It has been argued that similar to addictive behaviors, problematic Social Network sites use (PSNSU) is characterized by sensitized reward processing and cue-reactivity. However, no study to our knowledge has yet investigated cue-reactivity in PSNSU. The present study aims at investigating cue-reactivity to Social Network sites (i.e., Facebook)-related visual cues in individuals identified as problematic vs. non-problematic Facebook users by the Problematic Facebook Use Scale.
The Event-Related Potentials (ERPs) were recorded during the passive viewing of Facebook-related, pleasant, unpleasant, and neutral pictures in 27 problematic and 26 non-problematic users. Moreover, craving for Facebook usage was collected using a Likert scale.
Despite problematic users were more likely to endorse higher craving than non-problematic ones, Facebook-related cues elicited larger ERP positivity (400–600 ms) than neutral, and comparable to unpleasant stimuli, in all Facebook users. Only in problematic users we found larger positivity (600–800 ms) to pleasant than unpleasant cues and higher craving to be related with lower later positivity (800–1,000 ms) to pleasant and unpleasant cues.

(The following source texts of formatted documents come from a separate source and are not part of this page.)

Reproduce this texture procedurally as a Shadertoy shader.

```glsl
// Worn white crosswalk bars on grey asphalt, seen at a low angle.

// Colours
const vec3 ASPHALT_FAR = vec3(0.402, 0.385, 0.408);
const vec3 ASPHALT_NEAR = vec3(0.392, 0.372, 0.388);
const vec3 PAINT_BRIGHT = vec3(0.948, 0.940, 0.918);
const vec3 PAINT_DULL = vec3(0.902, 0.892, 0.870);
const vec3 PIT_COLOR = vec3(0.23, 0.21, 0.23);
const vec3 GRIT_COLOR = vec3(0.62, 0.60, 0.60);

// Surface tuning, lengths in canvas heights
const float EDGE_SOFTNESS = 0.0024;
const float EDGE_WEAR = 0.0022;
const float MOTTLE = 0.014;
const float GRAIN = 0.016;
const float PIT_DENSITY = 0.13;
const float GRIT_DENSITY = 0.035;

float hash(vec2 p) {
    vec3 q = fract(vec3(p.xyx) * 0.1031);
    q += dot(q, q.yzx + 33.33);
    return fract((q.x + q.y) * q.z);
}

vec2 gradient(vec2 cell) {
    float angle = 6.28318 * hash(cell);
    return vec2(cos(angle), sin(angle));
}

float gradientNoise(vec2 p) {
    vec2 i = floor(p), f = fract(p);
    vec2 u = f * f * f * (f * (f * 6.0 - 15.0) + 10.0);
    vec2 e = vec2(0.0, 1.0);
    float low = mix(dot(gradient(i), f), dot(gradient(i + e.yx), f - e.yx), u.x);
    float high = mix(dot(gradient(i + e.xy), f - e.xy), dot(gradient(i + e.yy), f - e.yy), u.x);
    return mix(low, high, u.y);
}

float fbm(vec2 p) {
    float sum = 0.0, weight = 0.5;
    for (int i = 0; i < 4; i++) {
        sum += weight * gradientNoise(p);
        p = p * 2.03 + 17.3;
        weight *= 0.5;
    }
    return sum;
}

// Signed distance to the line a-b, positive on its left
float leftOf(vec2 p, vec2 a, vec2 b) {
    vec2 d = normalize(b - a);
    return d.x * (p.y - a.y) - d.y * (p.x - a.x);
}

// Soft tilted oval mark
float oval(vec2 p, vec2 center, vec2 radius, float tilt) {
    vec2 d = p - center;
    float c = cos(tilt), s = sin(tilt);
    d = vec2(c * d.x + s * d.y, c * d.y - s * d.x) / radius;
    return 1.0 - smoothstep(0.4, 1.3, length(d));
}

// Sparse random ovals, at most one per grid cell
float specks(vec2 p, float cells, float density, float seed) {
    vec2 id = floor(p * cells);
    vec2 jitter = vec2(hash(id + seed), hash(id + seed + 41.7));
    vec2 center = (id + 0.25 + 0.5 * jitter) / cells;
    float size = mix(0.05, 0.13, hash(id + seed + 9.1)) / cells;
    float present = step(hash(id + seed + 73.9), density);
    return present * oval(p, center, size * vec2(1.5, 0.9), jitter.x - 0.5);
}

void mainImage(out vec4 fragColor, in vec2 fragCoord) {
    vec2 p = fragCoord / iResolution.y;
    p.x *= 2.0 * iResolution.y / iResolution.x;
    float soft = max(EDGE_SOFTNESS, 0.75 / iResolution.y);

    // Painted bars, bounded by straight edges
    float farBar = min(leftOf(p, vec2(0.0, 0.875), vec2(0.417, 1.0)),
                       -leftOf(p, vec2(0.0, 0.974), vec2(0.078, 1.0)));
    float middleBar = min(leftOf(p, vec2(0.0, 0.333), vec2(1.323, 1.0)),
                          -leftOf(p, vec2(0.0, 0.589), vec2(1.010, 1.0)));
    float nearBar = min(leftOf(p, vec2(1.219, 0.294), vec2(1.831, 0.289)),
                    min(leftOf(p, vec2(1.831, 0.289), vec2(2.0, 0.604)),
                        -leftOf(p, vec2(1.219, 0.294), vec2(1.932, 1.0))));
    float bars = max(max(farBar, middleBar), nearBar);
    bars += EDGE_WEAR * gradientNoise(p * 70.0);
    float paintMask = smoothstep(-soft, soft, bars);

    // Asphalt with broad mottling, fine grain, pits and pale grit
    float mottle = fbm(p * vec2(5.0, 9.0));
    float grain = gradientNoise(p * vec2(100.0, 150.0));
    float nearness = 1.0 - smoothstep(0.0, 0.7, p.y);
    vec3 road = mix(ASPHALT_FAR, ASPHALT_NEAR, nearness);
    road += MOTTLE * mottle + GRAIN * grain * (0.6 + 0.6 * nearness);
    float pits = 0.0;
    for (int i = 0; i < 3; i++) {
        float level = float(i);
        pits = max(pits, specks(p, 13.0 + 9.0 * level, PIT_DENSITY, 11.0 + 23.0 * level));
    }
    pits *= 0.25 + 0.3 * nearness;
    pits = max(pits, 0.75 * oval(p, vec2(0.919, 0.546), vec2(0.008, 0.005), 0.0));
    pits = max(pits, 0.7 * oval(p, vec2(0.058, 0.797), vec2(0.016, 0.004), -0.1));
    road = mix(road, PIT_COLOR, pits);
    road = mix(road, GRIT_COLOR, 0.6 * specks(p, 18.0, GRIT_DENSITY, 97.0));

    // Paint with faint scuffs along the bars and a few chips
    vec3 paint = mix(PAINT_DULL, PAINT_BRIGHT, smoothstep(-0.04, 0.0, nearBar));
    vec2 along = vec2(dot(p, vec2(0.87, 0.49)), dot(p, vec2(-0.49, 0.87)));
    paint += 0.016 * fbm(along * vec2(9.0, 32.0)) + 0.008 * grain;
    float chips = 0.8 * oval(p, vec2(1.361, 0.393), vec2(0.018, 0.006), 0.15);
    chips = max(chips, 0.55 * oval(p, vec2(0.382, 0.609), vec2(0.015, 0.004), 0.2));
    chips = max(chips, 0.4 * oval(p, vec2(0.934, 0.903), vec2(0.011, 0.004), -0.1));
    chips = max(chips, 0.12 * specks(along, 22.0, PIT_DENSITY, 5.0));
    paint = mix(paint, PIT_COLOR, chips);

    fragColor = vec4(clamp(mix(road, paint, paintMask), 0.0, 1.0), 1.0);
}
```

Regardless of whether Facebook usage is problematic or non-problematic, Facebook-related cues seem to be motivationally relevant stimuli that capture attentional resources in the earlier stages of “motivated” attentional allocation. Moreover, our results support the view that in higher-craving problematic users, reduced abilities to experience emotions would be the result of defective emotion regulation processes that allow craving states to capture more motivational/attentional resources at the expense of other emotional states.